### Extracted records

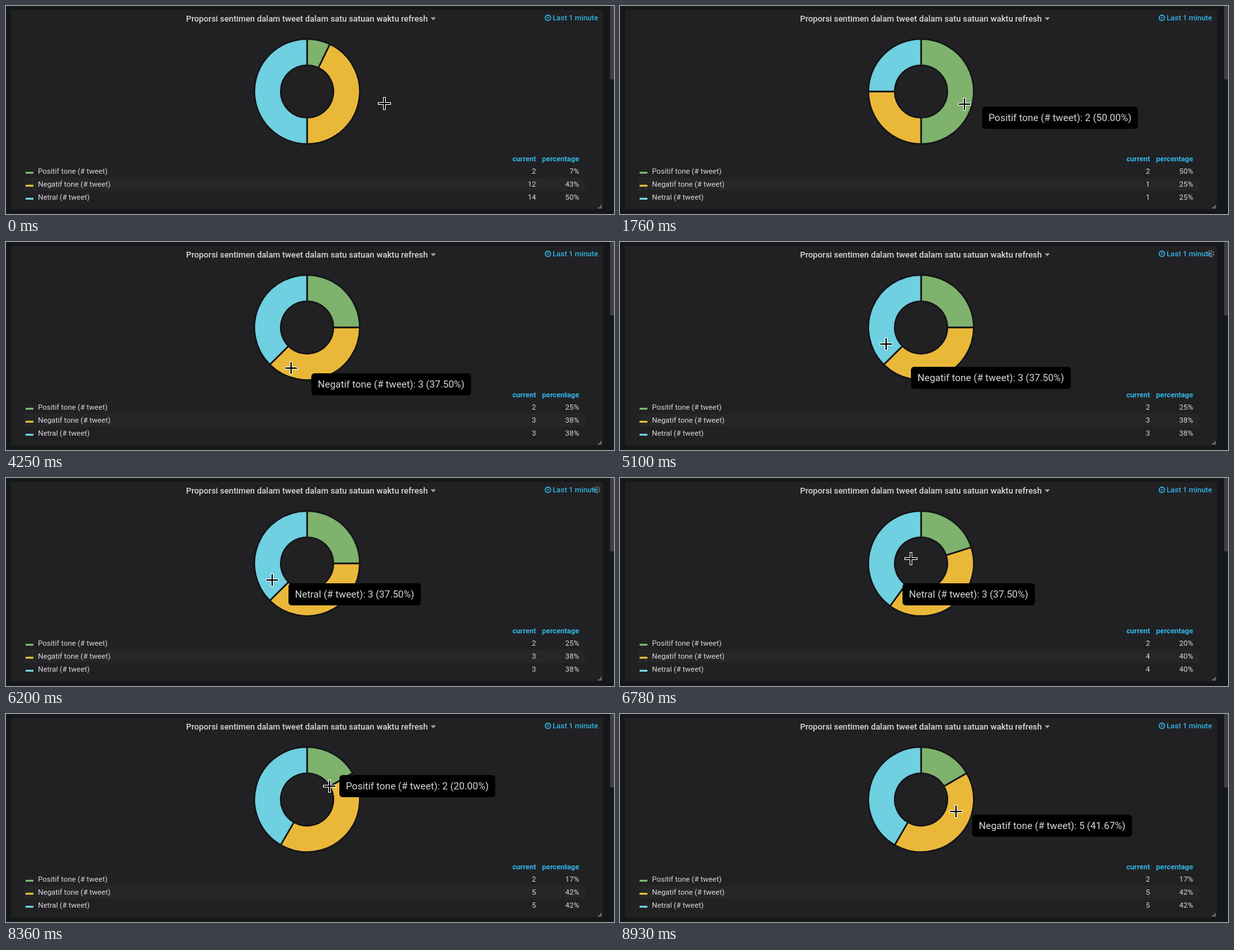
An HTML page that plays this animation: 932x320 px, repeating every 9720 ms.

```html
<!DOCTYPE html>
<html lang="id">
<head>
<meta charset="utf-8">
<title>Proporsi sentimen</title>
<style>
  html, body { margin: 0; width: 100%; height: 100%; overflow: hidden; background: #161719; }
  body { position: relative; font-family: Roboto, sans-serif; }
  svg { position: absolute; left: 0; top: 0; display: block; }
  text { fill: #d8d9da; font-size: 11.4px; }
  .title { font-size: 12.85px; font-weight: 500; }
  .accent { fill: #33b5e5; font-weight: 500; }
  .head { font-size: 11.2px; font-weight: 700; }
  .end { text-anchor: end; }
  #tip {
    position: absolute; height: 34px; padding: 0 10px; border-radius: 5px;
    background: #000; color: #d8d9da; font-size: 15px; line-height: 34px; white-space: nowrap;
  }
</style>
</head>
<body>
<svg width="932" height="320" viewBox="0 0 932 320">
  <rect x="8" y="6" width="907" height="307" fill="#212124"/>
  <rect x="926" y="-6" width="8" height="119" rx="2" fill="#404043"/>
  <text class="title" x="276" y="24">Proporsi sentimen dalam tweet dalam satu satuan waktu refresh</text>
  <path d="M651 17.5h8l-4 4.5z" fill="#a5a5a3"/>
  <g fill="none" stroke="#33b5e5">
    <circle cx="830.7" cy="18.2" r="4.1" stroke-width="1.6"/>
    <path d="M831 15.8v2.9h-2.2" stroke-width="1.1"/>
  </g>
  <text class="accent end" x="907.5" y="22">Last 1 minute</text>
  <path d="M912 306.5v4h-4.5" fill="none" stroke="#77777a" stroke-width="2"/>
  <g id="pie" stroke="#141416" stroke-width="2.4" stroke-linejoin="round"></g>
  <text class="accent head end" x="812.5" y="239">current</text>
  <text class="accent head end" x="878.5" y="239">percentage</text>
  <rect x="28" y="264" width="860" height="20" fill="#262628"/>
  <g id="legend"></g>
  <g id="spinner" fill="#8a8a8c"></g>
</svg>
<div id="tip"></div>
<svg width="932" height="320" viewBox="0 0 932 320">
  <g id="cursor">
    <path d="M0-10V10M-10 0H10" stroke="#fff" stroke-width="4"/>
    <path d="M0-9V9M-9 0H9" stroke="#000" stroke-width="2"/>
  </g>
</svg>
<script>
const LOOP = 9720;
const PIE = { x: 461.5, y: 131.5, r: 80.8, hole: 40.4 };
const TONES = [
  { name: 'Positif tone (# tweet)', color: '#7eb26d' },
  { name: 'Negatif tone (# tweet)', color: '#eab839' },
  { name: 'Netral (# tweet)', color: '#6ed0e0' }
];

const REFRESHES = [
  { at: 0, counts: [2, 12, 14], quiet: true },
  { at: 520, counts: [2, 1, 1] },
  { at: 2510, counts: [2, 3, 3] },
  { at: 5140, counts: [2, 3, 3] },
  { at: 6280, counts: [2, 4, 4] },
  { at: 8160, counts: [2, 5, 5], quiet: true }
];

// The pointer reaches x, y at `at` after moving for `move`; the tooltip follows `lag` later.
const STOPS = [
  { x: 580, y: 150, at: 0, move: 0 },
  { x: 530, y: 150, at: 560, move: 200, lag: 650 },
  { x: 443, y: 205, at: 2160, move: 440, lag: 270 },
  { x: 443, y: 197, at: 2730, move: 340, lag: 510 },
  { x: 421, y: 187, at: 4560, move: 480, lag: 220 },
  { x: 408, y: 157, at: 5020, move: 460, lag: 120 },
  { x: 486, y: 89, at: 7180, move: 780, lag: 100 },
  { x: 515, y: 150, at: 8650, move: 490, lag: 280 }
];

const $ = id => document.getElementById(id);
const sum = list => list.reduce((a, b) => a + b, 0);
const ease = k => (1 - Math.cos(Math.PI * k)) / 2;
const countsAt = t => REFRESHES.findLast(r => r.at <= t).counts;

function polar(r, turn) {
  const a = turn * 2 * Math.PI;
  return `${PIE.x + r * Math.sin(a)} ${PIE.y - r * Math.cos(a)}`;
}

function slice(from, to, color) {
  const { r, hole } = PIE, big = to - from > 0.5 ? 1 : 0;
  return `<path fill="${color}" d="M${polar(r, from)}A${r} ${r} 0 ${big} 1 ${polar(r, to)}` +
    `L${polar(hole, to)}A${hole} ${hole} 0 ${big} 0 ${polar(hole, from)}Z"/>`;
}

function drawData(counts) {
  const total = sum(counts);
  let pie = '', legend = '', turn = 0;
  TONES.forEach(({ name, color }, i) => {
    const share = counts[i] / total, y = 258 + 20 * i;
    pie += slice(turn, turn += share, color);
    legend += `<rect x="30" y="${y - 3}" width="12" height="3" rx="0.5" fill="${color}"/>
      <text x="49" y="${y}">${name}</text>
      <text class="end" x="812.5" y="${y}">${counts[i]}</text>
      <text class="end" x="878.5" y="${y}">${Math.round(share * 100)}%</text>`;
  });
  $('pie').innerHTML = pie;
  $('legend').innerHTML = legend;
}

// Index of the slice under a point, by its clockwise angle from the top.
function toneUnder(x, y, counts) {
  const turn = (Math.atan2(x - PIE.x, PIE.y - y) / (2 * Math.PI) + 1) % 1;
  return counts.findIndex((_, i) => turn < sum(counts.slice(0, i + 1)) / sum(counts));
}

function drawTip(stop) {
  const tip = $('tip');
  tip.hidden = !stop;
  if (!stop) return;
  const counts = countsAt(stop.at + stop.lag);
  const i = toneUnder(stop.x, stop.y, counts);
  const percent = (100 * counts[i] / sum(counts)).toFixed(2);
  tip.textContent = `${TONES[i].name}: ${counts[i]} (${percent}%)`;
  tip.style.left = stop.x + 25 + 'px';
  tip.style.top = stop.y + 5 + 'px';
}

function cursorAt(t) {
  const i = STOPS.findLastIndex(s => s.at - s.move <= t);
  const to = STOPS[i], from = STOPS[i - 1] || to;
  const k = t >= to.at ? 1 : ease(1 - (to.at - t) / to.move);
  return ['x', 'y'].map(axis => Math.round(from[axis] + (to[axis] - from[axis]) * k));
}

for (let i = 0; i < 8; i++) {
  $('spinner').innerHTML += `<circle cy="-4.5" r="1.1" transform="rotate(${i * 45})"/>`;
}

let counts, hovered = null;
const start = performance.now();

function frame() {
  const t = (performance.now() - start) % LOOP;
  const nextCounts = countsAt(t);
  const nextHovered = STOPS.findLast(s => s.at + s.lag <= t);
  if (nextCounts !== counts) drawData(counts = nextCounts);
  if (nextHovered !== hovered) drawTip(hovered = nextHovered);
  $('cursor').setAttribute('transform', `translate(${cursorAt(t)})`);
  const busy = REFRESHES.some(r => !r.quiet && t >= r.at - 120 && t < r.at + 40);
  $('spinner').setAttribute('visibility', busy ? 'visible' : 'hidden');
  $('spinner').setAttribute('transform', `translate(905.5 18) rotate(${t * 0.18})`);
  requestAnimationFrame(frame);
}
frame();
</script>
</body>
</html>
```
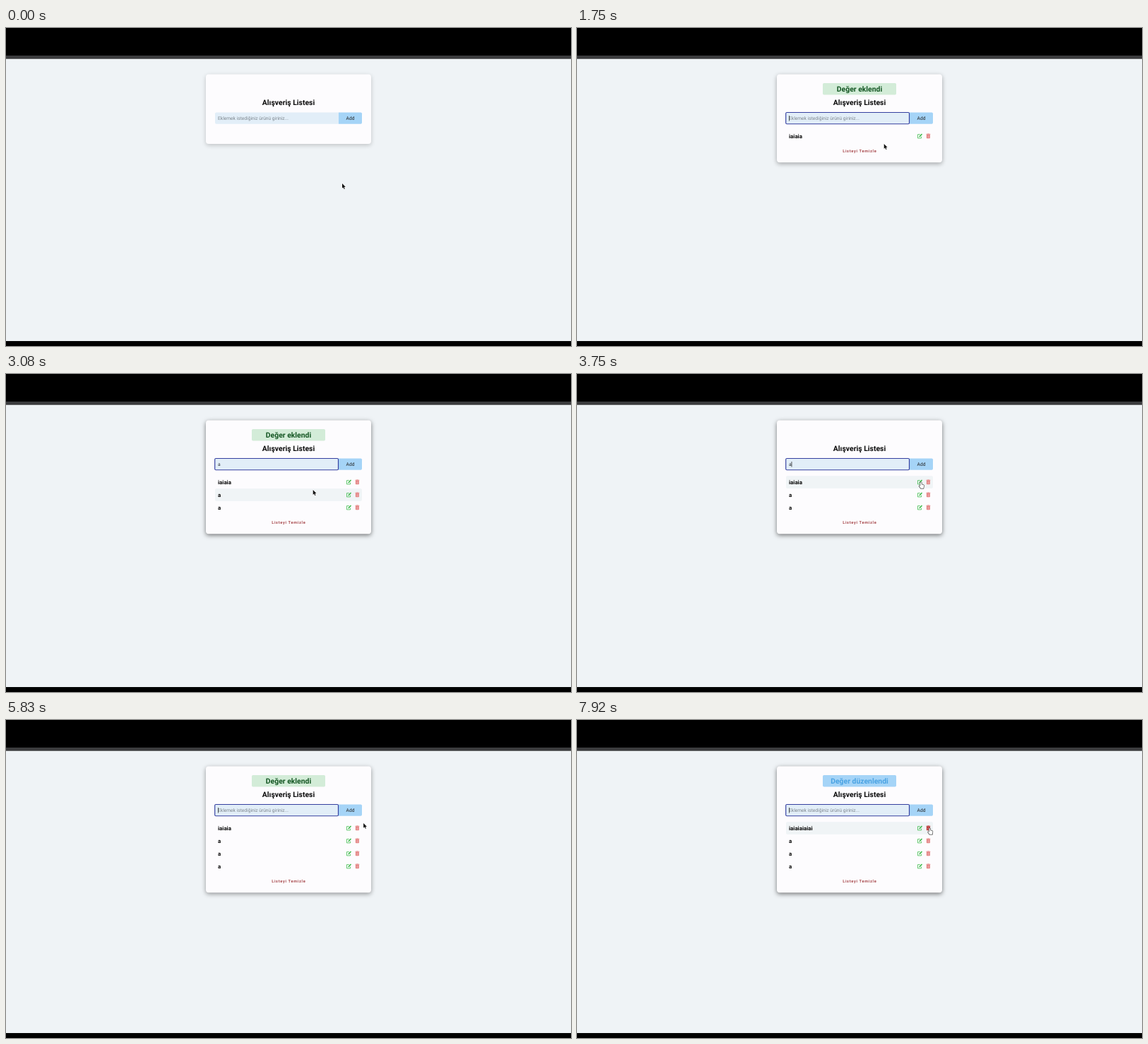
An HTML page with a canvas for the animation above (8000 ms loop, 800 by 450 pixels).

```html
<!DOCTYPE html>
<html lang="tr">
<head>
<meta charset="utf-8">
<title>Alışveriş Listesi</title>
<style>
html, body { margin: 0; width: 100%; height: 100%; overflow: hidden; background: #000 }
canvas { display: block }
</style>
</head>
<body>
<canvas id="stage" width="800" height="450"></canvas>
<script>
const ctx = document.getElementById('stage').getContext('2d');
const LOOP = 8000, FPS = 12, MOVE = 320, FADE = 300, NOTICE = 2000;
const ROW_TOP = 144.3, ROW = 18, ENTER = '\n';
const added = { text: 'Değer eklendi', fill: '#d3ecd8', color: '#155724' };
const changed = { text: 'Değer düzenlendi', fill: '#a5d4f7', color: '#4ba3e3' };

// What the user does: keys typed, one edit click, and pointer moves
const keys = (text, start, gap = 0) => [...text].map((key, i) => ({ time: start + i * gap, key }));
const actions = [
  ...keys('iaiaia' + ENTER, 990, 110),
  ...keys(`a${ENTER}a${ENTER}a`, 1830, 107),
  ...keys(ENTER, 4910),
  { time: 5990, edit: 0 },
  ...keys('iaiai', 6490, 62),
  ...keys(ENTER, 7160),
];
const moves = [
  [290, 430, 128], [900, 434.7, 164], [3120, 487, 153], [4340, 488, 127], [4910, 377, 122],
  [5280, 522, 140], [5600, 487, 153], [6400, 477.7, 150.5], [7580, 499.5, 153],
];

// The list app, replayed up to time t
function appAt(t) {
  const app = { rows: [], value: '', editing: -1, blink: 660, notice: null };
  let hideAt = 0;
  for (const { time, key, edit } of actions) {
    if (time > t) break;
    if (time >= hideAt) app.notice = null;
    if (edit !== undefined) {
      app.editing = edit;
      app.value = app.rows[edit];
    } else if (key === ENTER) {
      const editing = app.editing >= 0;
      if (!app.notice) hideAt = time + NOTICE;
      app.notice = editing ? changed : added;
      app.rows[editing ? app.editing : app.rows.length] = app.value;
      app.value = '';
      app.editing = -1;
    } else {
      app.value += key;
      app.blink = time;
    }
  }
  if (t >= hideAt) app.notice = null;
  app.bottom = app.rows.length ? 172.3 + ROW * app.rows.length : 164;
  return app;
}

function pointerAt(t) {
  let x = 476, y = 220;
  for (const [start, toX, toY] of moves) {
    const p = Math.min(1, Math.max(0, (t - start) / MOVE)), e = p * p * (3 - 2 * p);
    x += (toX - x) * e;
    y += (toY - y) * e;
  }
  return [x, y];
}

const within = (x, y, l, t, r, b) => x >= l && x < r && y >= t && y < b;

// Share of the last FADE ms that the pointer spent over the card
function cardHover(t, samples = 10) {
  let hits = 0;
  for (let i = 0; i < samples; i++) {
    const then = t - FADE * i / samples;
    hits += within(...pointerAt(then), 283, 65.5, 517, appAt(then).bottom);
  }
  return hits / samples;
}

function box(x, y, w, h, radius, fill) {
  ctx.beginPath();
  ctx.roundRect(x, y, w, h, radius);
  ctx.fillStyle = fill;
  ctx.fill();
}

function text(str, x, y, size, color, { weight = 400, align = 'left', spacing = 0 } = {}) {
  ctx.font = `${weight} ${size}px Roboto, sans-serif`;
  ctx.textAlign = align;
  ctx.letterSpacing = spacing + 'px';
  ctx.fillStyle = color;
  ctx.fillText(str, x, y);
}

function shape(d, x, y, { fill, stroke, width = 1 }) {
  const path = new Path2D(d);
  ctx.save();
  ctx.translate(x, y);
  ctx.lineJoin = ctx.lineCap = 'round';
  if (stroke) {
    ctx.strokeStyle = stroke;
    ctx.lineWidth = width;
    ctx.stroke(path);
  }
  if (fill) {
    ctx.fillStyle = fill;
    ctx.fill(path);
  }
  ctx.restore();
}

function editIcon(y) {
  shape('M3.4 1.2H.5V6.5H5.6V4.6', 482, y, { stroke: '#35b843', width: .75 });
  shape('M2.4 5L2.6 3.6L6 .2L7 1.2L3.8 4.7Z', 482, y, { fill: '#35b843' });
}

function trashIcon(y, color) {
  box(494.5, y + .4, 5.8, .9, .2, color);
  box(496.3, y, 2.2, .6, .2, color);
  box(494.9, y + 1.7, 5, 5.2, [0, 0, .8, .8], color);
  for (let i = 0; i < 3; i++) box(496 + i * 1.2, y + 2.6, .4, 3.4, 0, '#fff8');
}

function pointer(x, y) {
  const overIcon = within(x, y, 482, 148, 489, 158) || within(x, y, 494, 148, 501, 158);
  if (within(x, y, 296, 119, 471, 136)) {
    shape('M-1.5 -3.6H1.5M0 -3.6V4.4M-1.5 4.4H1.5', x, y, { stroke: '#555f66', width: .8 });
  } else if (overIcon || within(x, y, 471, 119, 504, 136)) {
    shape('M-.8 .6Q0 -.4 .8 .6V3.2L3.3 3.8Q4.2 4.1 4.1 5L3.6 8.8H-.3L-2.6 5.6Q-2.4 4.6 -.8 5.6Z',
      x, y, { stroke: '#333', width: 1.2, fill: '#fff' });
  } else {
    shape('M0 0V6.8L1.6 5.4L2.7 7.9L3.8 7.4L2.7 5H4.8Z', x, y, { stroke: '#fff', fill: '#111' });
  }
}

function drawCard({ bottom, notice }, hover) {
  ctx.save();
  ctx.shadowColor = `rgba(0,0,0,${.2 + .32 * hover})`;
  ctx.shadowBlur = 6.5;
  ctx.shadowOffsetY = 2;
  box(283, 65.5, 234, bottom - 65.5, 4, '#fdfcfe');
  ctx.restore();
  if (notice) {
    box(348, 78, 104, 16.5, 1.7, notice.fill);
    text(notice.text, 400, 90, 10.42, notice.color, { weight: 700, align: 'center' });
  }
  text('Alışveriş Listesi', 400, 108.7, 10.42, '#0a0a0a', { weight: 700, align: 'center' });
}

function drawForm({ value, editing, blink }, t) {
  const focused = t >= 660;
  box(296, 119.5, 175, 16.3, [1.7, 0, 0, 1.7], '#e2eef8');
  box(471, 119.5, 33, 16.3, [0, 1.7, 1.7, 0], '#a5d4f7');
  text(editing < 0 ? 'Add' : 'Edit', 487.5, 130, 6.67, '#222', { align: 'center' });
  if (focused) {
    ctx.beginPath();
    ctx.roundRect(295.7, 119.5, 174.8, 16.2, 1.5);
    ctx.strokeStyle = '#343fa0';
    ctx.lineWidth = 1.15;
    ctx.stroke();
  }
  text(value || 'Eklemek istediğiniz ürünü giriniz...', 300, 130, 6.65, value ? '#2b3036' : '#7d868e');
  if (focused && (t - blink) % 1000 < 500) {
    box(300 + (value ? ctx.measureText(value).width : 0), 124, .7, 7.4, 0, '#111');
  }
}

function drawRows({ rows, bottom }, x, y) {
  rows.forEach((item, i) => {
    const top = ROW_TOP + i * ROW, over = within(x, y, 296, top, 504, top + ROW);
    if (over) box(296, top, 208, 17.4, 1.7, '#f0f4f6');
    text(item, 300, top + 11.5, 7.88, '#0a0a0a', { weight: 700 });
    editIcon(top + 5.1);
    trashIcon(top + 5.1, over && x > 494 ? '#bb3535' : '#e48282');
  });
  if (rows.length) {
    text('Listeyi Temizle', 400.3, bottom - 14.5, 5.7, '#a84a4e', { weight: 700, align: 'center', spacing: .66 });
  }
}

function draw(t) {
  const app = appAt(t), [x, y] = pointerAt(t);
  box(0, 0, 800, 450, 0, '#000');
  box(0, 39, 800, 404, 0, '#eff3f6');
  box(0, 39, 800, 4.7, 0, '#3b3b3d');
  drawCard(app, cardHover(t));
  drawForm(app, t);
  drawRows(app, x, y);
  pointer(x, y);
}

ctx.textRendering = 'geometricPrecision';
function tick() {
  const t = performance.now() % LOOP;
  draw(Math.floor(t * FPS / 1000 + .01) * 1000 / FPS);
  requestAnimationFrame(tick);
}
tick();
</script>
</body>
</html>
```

### Exercise details
Only a number is wanted here: how many lines above hold the string "align"?

### Answer box
6